I expected a lot of “afterschool special” moments filled with exposition about #blacklivesmatter and white privilege. There was some of that. But there was also a realness in the writing and a sincerity in the actors’ deliveries that kept me fully present and invested in the characters, the plot, and the film’s message.
The movie felt like one gut-punch after another and with subject matter like this, the tears and anger that follow are inevitable reactions. But there were joyful moments with pretty decent laughs to give us a few breaks from the intensity. Was there overacting? Hell yes! It is a teen-centered movie, after all. And more importantly, how else do Black folks demonstrate our pain to white audiences? It was tolerable enough, though, that it didn’t pull me out of the story. The last 20 minutes, however, dragged on and on searching for a suitable ending to all of the conflict introduced throughout the film. But there’s really no simple ending to a story like this. And that made this 2 hour plus movie annoying toward the end.

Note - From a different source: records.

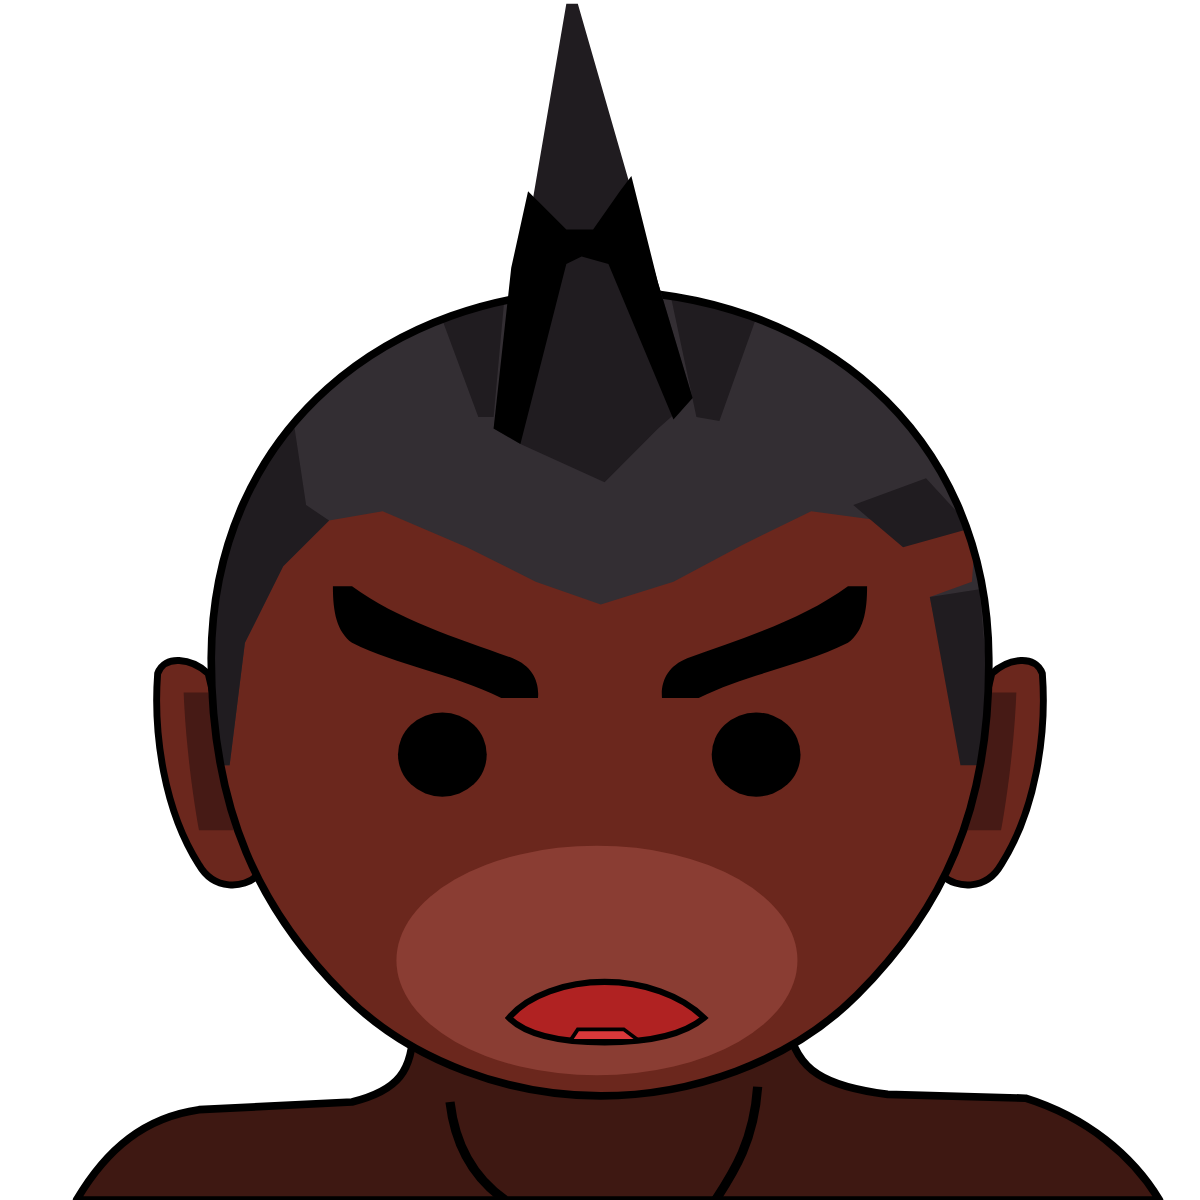
<!DOCTYPE html>
<html lang="en">
<head>
<meta charset="utf-8">
<title>Spiked Mohawk Portrait</title>
<link rel="stylesheet" href="https://fonts.googleapis.com/css2?family=Inter&display=swap">
<style>
  :root {
    --paper: #ffffff;
    --ink: #000000;
    --hair: #332e33;
    --hair-shade: #201c20;
    --skin: #6b271d;
    --skin-muzzle: #8a3d33;
    --skin-inner-ear: #461a15;
    --body: #3e1812;
    --lip: #b02222;
    --lip-inner: #d9383a;
  }
  html, body {
    margin: 0;
    padding: 0;
    overflow: hidden;
    background: var(--paper);
    font-family: "Inter", sans-serif;
  }
  .canvas {
    width: 1200px;
    height: 1200px;
    display: block;
  }
</style>
</head>
<body>
<svg class="canvas" viewBox="0 0 1568 1568" xmlns="http://www.w3.org/2000/svg" role="img" aria-label="Scowling figure with a spiked mohawk">
  <defs>
    <clipPath id="head-clip">
      <path id="head-shape" d="M785 380 C1060 380 1290 560 1292 860 C1294 1060 1230 1190 1120 1300 C1030 1390 900 1432 785 1432 C670 1432 540 1390 450 1300 C340 1190 276 1060 276 860 C278 560 510 380 785 380 Z"/>
    </clipPath>
    <g id="ear">
      <path d="M272 880 C250 860 215 855 206 880 C200 960 215 1060 260 1130 C280 1165 320 1160 335 1145 Z" fill="var(--skin)" stroke="var(--ink)" stroke-width="9" stroke-linejoin="round"/>
      <path d="M240 905 L272 905 L305 1085 L260 1085 C250 1030 242 960 240 905 Z" fill="var(--skin-inner-ear)"/>
    </g>
  </defs>

  <g class="body">
    <path d="M100 1568 C140 1500 190 1460 260 1450 L460 1440 C520 1425 540 1400 540 1340 L1030 1340 C1040 1400 1080 1420 1160 1430 L1340 1435 C1420 1460 1480 1510 1515 1568 Z" fill="var(--body)" stroke="var(--ink)" stroke-width="10" stroke-linejoin="round"/>
    <path d="M588 1440 C595 1500 620 1540 660 1568" fill="none" stroke="var(--ink)" stroke-width="12"/>
    <path d="M990 1420 C985 1490 960 1530 935 1568" fill="none" stroke="var(--ink)" stroke-width="12"/>
  </g>

  <use href="#ear"/>
  <use href="#ear" transform="translate(1568 0) scale(-1 1)"/>

  <g class="head">
    <use href="#head-shape" fill="var(--skin)"/>
    <g clip-path="url(#head-clip)">
      <path class="hair-cap" d="M250 1000 L300 1000 L320 840 L370 740 L430 680 L500 668 L610 715 L700 760 L785 790 L880 760 L970 712 L1060 668 L1150 680 L1275 690 L1270 760 L1215 780 L1250 950 L1300 1000 L1300 300 L250 300 Z" fill="var(--hair)"/>
      <path class="hair-shade-left" d="M250 1000 L300 1000 L320 840 L370 740 L430 680 L400 660 L385 560 L250 560 Z" fill="var(--hair-shade)"/>
      <path class="hair-shade-right" d="M1115 660 L1210 625 L1270 690 L1180 715 Z M1215 780 L1280 770 L1300 1000 L1255 1000 Z" fill="var(--hair-shade)"/>
      <path d="M575 410 L660 380 L645 545 L625 545 Z M875 380 L990 410 L940 550 L910 545 Z" fill="var(--hair-shade)"/>
      <ellipse class="muzzle" cx="780" cy="1255" rx="262" ry="150" fill="var(--skin-muzzle)"/>
    </g>
    <use href="#head-shape" fill="none" stroke="var(--ink)" stroke-width="10"/>
  </g>

  <g class="mohawk-spike">
    <path d="M740 5 L755 5 L860 370 L905 520 L860 560 L790 630 L680 580 L645 560 Z" fill="var(--hair-shade)"/>
    <path d="M690 250 L740 300 L775 300 L810 250 L825 230 L860 370 L905 520 L880 548 L795 345 L760 335 L740 345 L680 580 L645 560 L668 350 Z" fill="var(--ink)"/>
  </g>

  <g class="brows" fill="var(--ink)">
    <path d="M435 766 L460 766 C520 810 600 835 670 860 C695 870 705 890 703 912 L655 912 C590 880 520 870 460 840 C440 825 435 800 435 766 Z"/>
    <path d="M1133 766 L1108 766 C1048 810 968 835 898 860 C873 870 863 890 865 912 L913 912 C978 880 1048 870 1108 840 C1128 825 1133 800 1133 766 Z"/>
  </g>

  <g class="eyes" fill="var(--ink)">
    <ellipse cx="578" cy="986" rx="58" ry="55"/>
    <ellipse cx="988" cy="986" rx="58" ry="55"/>
  </g>

  <g class="mouth">
    <path d="M665 1330 C690 1300 740 1283 790 1283 C840 1283 890 1300 920 1330 C890 1355 840 1362 790 1362 C740 1362 690 1355 665 1330 Z" fill="var(--lip)" stroke="var(--ink)" stroke-width="8"/>
    <path d="M745 1360 L755 1345 L815 1345 L835 1360 Z" fill="var(--lip-inner)" stroke="var(--ink)" stroke-width="5"/>
  </g>
</svg>
</body>
</html>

The film highlights broad issues Black communities face: the tough choices we make to escape poverty, the frustration and confusion of being Black navigating white spaces, the very real set up of prison pipelines in public schools, and the struggle to transform family curses into family legacy. It’s clearly attempting to educate an audience that won’t ever see a Black neighborhood up close, while trying keep those of us who actually live there engaged. This film is talking to white people, white teens most likely. There were many in my screening. But I did find myself, a Black woman squarely on the inside of Black struggle in America, really considering how much hate I give to those that inflict pain on us. In that respect, I think this movie did what it set out to do.